> **Task objective**: The lines below are to be quoted exactly, from the first through the one that contains "text-align: center;".

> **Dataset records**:
#####

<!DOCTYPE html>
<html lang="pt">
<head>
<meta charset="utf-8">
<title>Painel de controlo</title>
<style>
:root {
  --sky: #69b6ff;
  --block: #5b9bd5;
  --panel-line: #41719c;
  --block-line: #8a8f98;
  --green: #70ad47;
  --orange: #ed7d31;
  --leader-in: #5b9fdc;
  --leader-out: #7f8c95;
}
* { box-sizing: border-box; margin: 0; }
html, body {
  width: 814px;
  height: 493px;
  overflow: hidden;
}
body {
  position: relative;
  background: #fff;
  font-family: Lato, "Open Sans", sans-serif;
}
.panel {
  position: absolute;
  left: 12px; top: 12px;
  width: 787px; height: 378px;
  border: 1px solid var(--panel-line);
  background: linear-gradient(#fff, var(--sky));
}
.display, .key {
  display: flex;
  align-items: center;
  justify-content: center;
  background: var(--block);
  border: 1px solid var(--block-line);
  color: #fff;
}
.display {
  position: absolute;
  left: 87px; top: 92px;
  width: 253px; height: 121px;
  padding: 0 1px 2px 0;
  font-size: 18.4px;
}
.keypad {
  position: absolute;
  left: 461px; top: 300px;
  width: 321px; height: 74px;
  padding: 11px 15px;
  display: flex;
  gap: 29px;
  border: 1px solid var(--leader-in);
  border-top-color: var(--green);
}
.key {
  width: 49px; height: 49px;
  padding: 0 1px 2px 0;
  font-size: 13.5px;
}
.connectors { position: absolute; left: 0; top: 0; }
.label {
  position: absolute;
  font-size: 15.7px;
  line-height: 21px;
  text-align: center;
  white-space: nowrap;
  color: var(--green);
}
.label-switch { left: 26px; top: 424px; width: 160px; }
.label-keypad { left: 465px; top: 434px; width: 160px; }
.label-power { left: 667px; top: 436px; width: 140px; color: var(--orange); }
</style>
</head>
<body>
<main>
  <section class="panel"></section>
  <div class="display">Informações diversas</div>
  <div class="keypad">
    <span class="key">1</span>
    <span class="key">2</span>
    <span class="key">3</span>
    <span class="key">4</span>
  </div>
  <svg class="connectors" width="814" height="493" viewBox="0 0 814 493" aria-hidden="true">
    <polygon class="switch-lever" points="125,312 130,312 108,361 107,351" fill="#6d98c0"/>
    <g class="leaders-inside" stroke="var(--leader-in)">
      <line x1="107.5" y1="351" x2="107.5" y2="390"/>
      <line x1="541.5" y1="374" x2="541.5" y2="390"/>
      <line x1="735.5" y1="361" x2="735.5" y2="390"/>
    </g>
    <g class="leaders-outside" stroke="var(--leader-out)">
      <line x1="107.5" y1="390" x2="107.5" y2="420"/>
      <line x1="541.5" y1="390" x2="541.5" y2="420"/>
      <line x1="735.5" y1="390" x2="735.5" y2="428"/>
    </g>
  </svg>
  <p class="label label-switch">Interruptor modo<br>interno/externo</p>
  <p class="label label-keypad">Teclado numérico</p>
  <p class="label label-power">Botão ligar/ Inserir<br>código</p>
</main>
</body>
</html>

#####

> **Worked solution**:
<!DOCTYPE html>
<html lang="pt">
<head>
<meta charset="utf-8">
<title>Painel de controlo</title>
<style>
:root {
  --sky: #69b6ff;
  --block: #5b9bd5;
  --panel-line: #41719c;
  --block-line: #8a8f98;
  --green: #70ad47;
  --orange: #ed7d31;
  --leader-in: #5b9fdc;
  --leader-out: #7f8c95;
}
* { box-sizing: border-box; margin: 0; }
html, body {
  width: 814px;
  height: 493px;
  overflow: hidden;
}
body {
  position: relative;
  background: #fff;
  font-family: Lato, "Open Sans", sans-serif;
}
.panel {
  position: absolute;
  left: 12px; top: 12px;
  width: 787px; height: 378px;
  border: 1px solid var(--panel-line);
  background: linear-gradient(#fff, var(--sky));
}
.display, .key {
  display: flex;
  align-items: center;
  justify-content: center;
  background: var(--block);
  border: 1px solid var(--block-line);
  color: #fff;
}
.display {
  position: absolute;
  left: 87px; top: 92px;
  width: 253px; height: 121px;
  padding: 0 1px 2px 0;
  font-size: 18.4px;
}
.keypad {
  position: absolute;
  left: 461px; top: 300px;
  width: 321px; height: 74px;
  padding: 11px 15px;
  display: flex;
  gap: 29px;
  border: 1px solid var(--leader-in);
  border-top-color: var(--green);
}
.key {
  width: 49px; height: 49px;
  padding: 0 1px 2px 0;
  font-size: 13.5px;
}
.connectors { position: absolute; left: 0; top: 0; }
.label {
  position: absolute;
  font-size: 15.7px;
  line-height: 21px;
  text-align: center;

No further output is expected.